The small town on the Canadian side — Stanstead, Quebec — also has American roots, as it was founded by “pioneers from New England in the 1790s,” according to the community on its website.
which includes the historic villages of Beebe Plain, Stanstead Plain and Rock Island, was once “a haven for smugglers and smugglers,” according to the town. “However, the situation improved with the establishment of a customs station in 1821, the first in the Eastern Townships region.”
Today, in Haskell, the reality of being in two countries at the same time brings its own challenges.
The line with tape on the ground was placed to mark the exact border line after a fire led to a dispute between insurance companies over who should pay for compensation, the tour guide explained.
Situation on the border also means that, despite employees’ desire to evade politics, it has become increasingly difficult to do so in recent years.
“Stop,” says a Canadian government border sign for Vermont, which warns potential border crossers that “not everyone is entitled to apply for asylum in Canada” — a reference to the increase in asylum seekers from the USA in recent years.
Another warning sign, which has been translated into several languages, including Russian, Romanian and Haitian Creole, tells people not to hang around the border.
The library’s strategic location also meant it became the involuntary scene of a criminal scheme that sentenced a Canadian to 51 months in prison in 2018 for smuggling more than 100 handguns from Vermont to Quebec.
According to US authorities, some of the weapons were hidden in small backpacks in a trash can in the Haskell bathroom and then recovered and brought to Canada.
While there are many closely monitored, formal border crossings on the land border between the USA and Canada — including one just down the street from the library and opera house — long sections of the 6,416 km (3,987 miles) route are largely unmanned.

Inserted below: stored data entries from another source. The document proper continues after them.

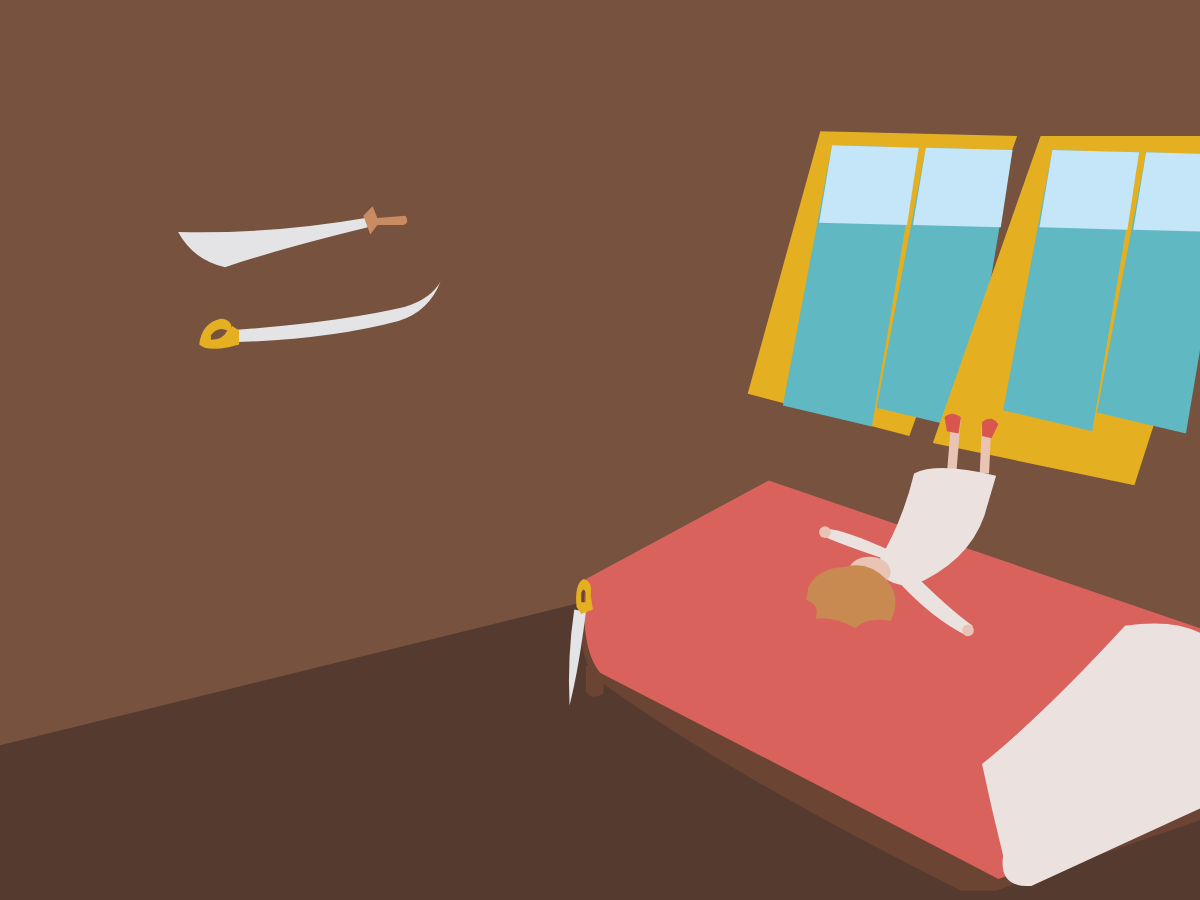
<!DOCTYPE html>
<html lang="en">
<head>
<meta charset="utf-8">
<title>Captain's Cabin</title>
<style>
  :root {
    --wall: #76523f;
    --floor: #553a2f;
    --frame-wood: #6b4434;
    --gold: #e4b021;
    --sky: #c5e5f8;
    --sea: #5fb8c2;
    --bedspread: #d9635c;
    --linen: #ebe2e0;
    --blade: #e4e4e6;
    --leather: #c98b62;
    --skin: #e9c4b4;
    --hair: #c98a52;
    --shoe: #d9564f;
  }
  html, body { margin: 0; padding: 0; overflow: hidden; background: var(--wall); }
  .cabin { display: block; width: 1200px; height: 900px; }
</style>
</head>
<body>
<svg class="cabin" viewBox="0 0 1024 768" width="1200" height="900" xmlns="http://www.w3.org/2000/svg" role="img" aria-label="A girl lying on a red bed in a ship cabin with swords on the wall">
  <defs>
    <g id="window-pane">
      <path d="M0 0 L74 2 L34 240 L-42 222 Z" fill="var(--sea)"/>
      <path d="M0 0 L74 2 L64 68 L-11 66 Z" fill="var(--sky)"/>
    </g>
  </defs>

  <rect class="wall" width="1024" height="768" fill="var(--wall)"/>
  <path class="floor" d="M0 636 L505 512 L1024 660 L1024 768 L0 768 Z" fill="var(--floor)"/>

  <g class="wall-swords">
    <path d="M152 198 Q230 200 312 186 L314 194 Q240 212 192 228 Q165 222 152 198 Z" fill="var(--blade)"/>
    <path d="M310 184 L318 176 L322 186 L346 184 Q350 190 344 192 L322 192 L316 200 Z" fill="var(--leather)"/>
    <path d="M196 282 Q290 275 345 262 Q368 255 376 240 Q366 266 340 274 Q280 290 198 292 Z" fill="var(--blade)"/>
    <path d="M198 278 L204 282 L204 294 L196 296 Q176 300 170 294 Q172 276 188 272 Q198 272 198 282 M180 286 Q186 278 194 282 Q190 290 180 290 Z" fill="var(--gold)" fill-rule="evenodd"/>
  </g>

  <g class="porthole-windows">
    <g class="window-left">
      <path d="M700 112 L868 116 L776 372 L638 336 Z" fill="var(--gold)"/>
      <use href="#window-pane" transform="translate(710 124)"/>
      <use href="#window-pane" transform="translate(790 126)"/>
    </g>
    <g class="window-right">
      <path d="M888 116 L1024 116 L1024 240 L968 414 L796 378 Z" fill="var(--gold)"/>
      <use href="#window-pane" transform="translate(898 128)"/>
      <use href="#window-pane" transform="translate(978 130)"/>
    </g>
  </g>

  <g class="bed">
    <path d="M500 568 L500 590 Q505 598 515 592 L515 560 Z" fill="var(--frame-wood)"/>
    <path d="M496 500 L660 414 L1024 544 L1024 700 L850 760 L820 760 Q620 660 510 580 Q490 560 496 500 Z" fill="var(--frame-wood)"/>
    <path d="M500 494 L656 410 L1024 536 L1024 690 L852 750 Q640 640 512 574 Q494 552 500 494 Z" fill="var(--bedspread)"/>
    <path d="M838 652 Q890 610 960 534 Q1000 528 1024 540 L1024 690 L880 756 Q852 758 856 730 Q846 690 838 652 Z" fill="var(--linen)"/>
  </g>

  <g class="girl">
    <path d="M812 356 L820 356 L816 404 L808 404 Z" fill="var(--skin)"/>
    <path d="M838 360 L846 360 L844 404 L836 404 Z" fill="var(--skin)"/>
    <path d="M806 356 Q812 350 820 356 L818 370 L808 368 Z" fill="var(--shoe)"/>
    <path d="M838 360 Q846 354 852 362 L846 374 L838 372 Z" fill="var(--shoe)"/>
    <path d="M700 452 Q712 448 760 470 L758 478 Q716 464 704 458 Z" fill="var(--linen)"/>
    <path d="M776 486 Q810 520 830 534 L824 542 Q796 528 768 498 Z" fill="var(--linen)"/>
    <path d="M780 404 Q800 394 850 406 L840 440 Q826 480 778 500 Q754 500 748 482 Q770 446 780 404 Z" fill="var(--linen)"/>
    <ellipse cx="742" cy="488" rx="18" ry="13" fill="var(--skin)"/>
    <path d="M690 500 Q700 484 720 484 Q740 478 756 494 Q770 510 760 530 Q740 526 730 536 Q712 526 696 528 Q700 516 688 512 Z" fill="var(--hair)"/>
    <circle cx="826" cy="538" r="5" fill="var(--skin)"/>
    <circle cx="704" cy="454" r="5" fill="var(--skin)"/>
  </g>

  <g class="leaning-sword">
    <path d="M490 520 Q484 560 486 602 Q494 570 500 522 Z" fill="var(--blade)"/>
    <path d="M492 518 Q490 498 498 494 Q506 496 504 508 L506 520 L496 524 Z M496 506 Q498 500 500 506 L500 514 L496 514 Z" fill="var(--gold)" fill-rule="evenodd"/>
  </g>
</svg>
</body>
</html>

On a cold December morning, a Canadian police cruiser recently parked near the Haskell and monitored the border line, but only stopped for a few minutes before leaving.
To get into the building, Canadians can cross the border and head to the front door on the US side. Passports aren’t required — there’s no formal crossing here, after all — but the library urges visitors to expect their movements to be monitored — and to carry an ID just in case.

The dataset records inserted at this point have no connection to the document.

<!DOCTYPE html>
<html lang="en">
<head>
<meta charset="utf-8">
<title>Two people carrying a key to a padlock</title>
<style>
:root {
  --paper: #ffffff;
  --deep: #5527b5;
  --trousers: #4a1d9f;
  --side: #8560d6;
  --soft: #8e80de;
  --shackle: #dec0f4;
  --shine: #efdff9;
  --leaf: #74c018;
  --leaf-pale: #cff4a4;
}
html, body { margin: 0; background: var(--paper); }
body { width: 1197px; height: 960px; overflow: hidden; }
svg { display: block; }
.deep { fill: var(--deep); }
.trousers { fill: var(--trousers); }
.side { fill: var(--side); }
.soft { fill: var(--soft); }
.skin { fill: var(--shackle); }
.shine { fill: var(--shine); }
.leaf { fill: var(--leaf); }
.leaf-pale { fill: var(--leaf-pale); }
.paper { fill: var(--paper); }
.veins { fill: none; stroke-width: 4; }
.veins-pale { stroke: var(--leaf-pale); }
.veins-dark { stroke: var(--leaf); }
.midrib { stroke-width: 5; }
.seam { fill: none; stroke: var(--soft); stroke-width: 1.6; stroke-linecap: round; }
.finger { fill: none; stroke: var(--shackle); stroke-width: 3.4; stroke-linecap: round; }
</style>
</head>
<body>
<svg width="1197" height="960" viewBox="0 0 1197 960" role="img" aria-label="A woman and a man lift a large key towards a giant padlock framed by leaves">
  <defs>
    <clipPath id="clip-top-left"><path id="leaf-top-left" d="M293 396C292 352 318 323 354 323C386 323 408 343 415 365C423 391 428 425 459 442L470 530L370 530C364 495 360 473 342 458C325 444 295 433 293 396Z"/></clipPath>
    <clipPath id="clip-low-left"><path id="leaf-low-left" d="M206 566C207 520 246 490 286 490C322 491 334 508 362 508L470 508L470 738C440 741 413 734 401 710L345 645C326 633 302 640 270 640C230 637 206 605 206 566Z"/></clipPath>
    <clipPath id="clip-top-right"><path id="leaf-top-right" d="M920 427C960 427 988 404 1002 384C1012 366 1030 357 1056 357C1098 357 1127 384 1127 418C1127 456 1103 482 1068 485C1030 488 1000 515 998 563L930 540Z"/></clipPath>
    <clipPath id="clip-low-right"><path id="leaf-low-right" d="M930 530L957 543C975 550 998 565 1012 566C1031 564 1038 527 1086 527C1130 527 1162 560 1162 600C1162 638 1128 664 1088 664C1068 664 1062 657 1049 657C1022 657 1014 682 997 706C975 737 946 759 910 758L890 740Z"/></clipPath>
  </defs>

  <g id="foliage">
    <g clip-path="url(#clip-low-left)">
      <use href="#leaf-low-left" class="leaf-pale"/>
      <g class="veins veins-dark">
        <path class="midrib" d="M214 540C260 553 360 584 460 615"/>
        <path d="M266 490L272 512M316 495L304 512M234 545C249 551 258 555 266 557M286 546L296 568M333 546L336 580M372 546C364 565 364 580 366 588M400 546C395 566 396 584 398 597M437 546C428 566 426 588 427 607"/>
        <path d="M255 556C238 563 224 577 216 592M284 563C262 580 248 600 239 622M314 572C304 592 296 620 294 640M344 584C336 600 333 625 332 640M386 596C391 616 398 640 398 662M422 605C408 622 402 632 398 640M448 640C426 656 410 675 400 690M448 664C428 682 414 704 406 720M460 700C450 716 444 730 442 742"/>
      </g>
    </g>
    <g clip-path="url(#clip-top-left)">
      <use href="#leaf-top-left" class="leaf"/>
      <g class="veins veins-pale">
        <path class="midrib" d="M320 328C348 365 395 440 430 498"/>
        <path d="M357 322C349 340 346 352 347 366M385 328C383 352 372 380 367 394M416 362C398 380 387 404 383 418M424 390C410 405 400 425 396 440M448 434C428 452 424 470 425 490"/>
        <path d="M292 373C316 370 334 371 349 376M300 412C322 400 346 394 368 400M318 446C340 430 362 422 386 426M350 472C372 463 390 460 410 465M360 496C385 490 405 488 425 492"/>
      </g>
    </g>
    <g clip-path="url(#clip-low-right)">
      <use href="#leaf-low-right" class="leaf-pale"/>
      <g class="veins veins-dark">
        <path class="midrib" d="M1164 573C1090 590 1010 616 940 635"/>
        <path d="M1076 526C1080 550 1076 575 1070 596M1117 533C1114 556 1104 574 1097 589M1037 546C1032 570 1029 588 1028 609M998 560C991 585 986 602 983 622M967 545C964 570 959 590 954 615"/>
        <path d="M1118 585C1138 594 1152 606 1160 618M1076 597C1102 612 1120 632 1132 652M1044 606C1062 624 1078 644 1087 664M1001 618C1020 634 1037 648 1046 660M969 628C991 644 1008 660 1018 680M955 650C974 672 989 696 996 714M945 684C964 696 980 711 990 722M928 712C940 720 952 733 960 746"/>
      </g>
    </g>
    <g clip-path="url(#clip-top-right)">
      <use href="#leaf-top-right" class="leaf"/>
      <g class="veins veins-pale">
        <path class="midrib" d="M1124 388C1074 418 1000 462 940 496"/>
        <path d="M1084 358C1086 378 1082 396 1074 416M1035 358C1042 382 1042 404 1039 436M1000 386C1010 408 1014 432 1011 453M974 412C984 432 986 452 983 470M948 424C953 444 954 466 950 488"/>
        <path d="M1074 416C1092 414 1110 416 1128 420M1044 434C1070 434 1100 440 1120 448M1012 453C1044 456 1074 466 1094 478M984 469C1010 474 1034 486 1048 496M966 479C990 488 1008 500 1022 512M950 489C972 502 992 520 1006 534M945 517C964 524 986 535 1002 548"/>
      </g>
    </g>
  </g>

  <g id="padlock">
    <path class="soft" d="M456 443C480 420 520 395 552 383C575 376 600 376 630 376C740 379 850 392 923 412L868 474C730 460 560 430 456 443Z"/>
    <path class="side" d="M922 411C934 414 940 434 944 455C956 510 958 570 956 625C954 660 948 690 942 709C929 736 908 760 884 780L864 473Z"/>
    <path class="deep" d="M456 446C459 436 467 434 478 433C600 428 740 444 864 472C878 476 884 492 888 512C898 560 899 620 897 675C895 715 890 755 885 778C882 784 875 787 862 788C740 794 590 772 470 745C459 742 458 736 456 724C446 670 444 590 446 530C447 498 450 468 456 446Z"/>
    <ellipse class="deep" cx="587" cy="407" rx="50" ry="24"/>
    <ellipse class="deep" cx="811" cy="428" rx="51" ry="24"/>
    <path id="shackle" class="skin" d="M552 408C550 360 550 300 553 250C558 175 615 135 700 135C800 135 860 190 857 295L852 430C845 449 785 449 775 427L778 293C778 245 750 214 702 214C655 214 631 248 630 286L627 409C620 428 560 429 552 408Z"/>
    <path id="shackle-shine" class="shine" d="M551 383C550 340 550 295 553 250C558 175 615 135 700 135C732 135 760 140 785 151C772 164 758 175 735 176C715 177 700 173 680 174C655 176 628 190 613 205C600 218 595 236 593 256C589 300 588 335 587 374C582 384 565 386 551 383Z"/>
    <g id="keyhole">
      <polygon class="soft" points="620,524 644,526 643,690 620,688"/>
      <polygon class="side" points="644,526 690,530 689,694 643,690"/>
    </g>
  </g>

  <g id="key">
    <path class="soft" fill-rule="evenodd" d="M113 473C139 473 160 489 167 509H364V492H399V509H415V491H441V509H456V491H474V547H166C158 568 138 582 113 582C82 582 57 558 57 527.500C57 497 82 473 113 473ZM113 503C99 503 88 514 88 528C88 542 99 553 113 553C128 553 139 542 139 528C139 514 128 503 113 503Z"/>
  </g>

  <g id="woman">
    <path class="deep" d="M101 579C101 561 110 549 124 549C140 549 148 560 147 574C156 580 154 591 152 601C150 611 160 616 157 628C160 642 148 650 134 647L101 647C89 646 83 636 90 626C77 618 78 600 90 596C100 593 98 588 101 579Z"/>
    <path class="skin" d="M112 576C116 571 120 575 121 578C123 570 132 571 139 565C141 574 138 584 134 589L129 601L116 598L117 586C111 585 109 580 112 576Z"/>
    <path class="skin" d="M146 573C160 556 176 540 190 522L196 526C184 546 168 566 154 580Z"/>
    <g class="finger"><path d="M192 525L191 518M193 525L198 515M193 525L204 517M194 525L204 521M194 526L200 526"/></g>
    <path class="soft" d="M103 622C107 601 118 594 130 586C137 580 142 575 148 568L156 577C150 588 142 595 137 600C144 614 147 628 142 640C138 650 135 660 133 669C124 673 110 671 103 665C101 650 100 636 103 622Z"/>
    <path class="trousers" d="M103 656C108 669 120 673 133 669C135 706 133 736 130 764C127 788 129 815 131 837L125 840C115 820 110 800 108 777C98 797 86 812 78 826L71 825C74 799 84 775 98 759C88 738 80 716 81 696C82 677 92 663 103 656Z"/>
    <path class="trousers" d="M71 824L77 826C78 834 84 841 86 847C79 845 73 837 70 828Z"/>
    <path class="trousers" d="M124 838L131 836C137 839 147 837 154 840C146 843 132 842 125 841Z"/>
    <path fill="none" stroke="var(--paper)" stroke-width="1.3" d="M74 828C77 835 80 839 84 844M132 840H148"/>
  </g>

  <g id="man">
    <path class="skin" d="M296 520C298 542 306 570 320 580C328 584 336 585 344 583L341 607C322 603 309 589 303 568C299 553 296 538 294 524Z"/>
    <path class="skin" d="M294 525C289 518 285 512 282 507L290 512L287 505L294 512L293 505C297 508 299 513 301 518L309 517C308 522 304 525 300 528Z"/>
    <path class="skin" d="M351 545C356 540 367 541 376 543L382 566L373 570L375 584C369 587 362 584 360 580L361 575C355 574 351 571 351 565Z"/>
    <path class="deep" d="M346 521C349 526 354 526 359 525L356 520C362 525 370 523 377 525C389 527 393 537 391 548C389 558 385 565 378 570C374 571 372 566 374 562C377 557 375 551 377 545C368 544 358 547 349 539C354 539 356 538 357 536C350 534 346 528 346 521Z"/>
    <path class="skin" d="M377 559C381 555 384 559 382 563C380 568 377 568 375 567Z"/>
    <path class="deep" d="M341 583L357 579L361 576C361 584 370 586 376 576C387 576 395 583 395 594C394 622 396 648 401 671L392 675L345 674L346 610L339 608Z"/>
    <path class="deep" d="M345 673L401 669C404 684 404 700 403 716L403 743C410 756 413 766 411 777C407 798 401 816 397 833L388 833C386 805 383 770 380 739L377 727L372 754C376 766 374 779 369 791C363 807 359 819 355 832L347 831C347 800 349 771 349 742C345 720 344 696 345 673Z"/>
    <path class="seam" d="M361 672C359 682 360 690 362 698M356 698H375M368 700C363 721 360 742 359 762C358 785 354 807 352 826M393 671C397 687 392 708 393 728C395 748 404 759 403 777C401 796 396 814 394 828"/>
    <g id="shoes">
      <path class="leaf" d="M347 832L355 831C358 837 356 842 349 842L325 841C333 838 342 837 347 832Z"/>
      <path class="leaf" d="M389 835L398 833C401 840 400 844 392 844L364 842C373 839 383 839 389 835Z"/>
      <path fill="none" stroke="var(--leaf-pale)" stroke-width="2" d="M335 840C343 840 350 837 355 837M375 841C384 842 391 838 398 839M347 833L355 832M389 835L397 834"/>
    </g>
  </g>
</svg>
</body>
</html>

The library itself is not a border crossing, Aube emphasized, and family reunions were banned after relatives who were allowed to be in the USA or Canada — but not in both — arrived by the dozens to eat together in the small room.

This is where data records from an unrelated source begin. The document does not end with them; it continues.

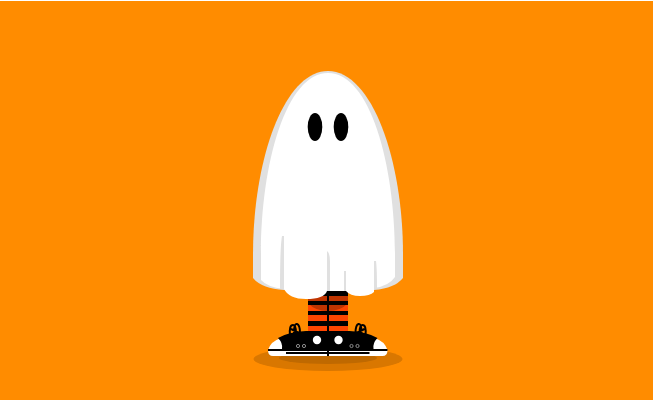
<!DOCTYPE html>
<html lang="en">
<head>
<meta charset="utf-8">
<title>Ghost in sneakers</title>
<style>
:root {
  --backdrop: #ff8c00;
  --ground-shadow: #d97700;
  --sheet: #ffffff;
  --sheet-shade: #e0e0e0;
  --ink: #000000;
  --sock: #ff4500;
  --sock-shade: #bf3400;
  --eyelet: #8c8c8c;
}
html, body { margin: 0; overflow: hidden; }
body { width: 653px; height: 400px; background: var(--backdrop); }
svg { display: block; }
.backdrop { fill: var(--backdrop); }
.ground-shadow { fill: var(--ground-shadow); }
.sheet { fill: var(--sheet); }
.sheet-shade { fill: var(--sheet-shade); }
.ink { fill: var(--ink); }
.sock { fill: var(--sock); }
.sock-shade { fill: var(--sock-shade); }
.lace { fill: none; stroke: var(--ink); stroke-width: 2; }
.eyelet { fill: none; stroke: var(--eyelet); stroke-width: 1; }
</style>
</head>
<body>
<svg width="653" height="400" viewBox="0 0 653 400" role="img" aria-label="A ghost in a white sheet wearing striped socks and black sneakers">
  <defs>
    <g id="shoe">
      <path class="sheet" d="M328 356H273Q268 356 268 350Q271 341 281 338L328 341Z"/>
      <path class="ink" d="M328 331H306Q288 332 278 338Q283 343 282 349H268V351H328Z"/>
      <rect class="ink" x="286" y="352" width="42" height="2"/>
      <circle class="sheet" cx="317" cy="340" r="4.2"/>
      <circle class="eyelet" cx="298" cy="346" r="1.6"/>
      <circle class="eyelet" cx="304" cy="346" r="1.6"/>
      <path class="lace" d="M290 335Q289 325 293 325Q296 325 296 333M294 333Q294 323 297 324Q300 325 300 333M291 329L299 333"/>
    </g>
    <clipPath id="sheet-outline">
      <path d="M253 278V254C253 160 284 71 328 71C372 71 403 160 403 254V278Q395 288 374 289L360 300H295L284 290Q261 288 253 278Z"/>
    </clipPath>
  </defs>

  <rect class="backdrop" width="653" height="400"/>
  <rect class="sheet" width="653" height="1"/>
  <ellipse class="ground-shadow" cx="328" cy="359" rx="74.5" ry="12"/>
  <ellipse cx="328" cy="358" rx="49" ry="6" fill="#bf6900"/>

  <g id="legs">
    <rect class="sock" x="308" y="286" width="40" height="47"/>
    <path class="sock-shade" d="M308 286H348V303Q341 311 328 311Q315 311 308 303Z"/>
    <path class="ink" d="M308 291H348V296H308ZM308 301H348V305H308ZM308 311H348V315H308ZM308 321H348V326H308Z"/>
    <rect class="ink" x="327" y="290" width="2" height="43"/>
  </g>

  <g id="shoes">
    <use href="#shoe"/>
    <use href="#shoe" transform="translate(655.5 0) scale(-1 1)"/>
    <rect class="ink" x="327" y="331" width="2" height="25"/>
  </g>

  <g id="ghost">
    <path class="sheet-shade" d="M253 278V254C253 160 284 71 328 71C372 71 403 160 403 254V278Q395 288 374 290H284Q261 288 253 278Z"/>
    <path class="sheet" d="M261 277V254C261 164 286 73 328 73C370 73 395 164 395 254V277Q389 286 374 288V292Q370 296 360 296Q350 296 346 291H327Q324 299 306 299Q289 299 284 289Q267 287 261 280Z"/>
    <g id="folds" class="sheet-shade" clip-path="url(#sheet-outline)">
      <path d="M280 289Q280 247 282 236H284V289Z"/>
      <path d="M327 291V251Q330 253 330 262V291Z"/>
      <path d="M344 291V271H346V291Z"/>
      <path d="M374 289V261H376Q377 268 377 289Z"/>
    </g>
    <ellipse class="ink" cx="315" cy="127" rx="7.3" ry="14"/>
    <ellipse class="ink" cx="341" cy="127" rx="7.3" ry="14"/>
  </g>
</svg>
</body>
</html>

“It’s sad because we don’t like doing that,” Aube said of the ban. “We want these people to see their families, but if we want our members who donate to the library to stay open, we need to focus on them.”
Another major challenge is financing and maintenance, as the building is designated as a national historic site and is therefore subject to specific renovation and maintenance rules under both US and Canadian regulations, according to Aube.
And despite its uniqueness, Haskell staff readily admit that, as with other libraries around the world, it’s not as easy to attract visitors as it used to be — particularly after the COVID-19 pandemic forced a months-long closure in 2020 and 2021.
Still, the library hosts weekly fairy tale hours for kids in a bright room full of children’s books, as well as a French-language book club that attracts some American Francophiles, Aube said. The opera house now also organises film screenings.
Several generations of local families still use the library’s services, Aube added, and tourists come back year after year. “Because it’s something special,” she said when asked what draws people to the small library.
And when employees and volunteers put books back on the shelves and gave tours of the building on that day in mid-December, a woman pushed through the front doors with a request.
“I need something to read,” she said.
The answer came a moment later: “You’ve come to the right place.”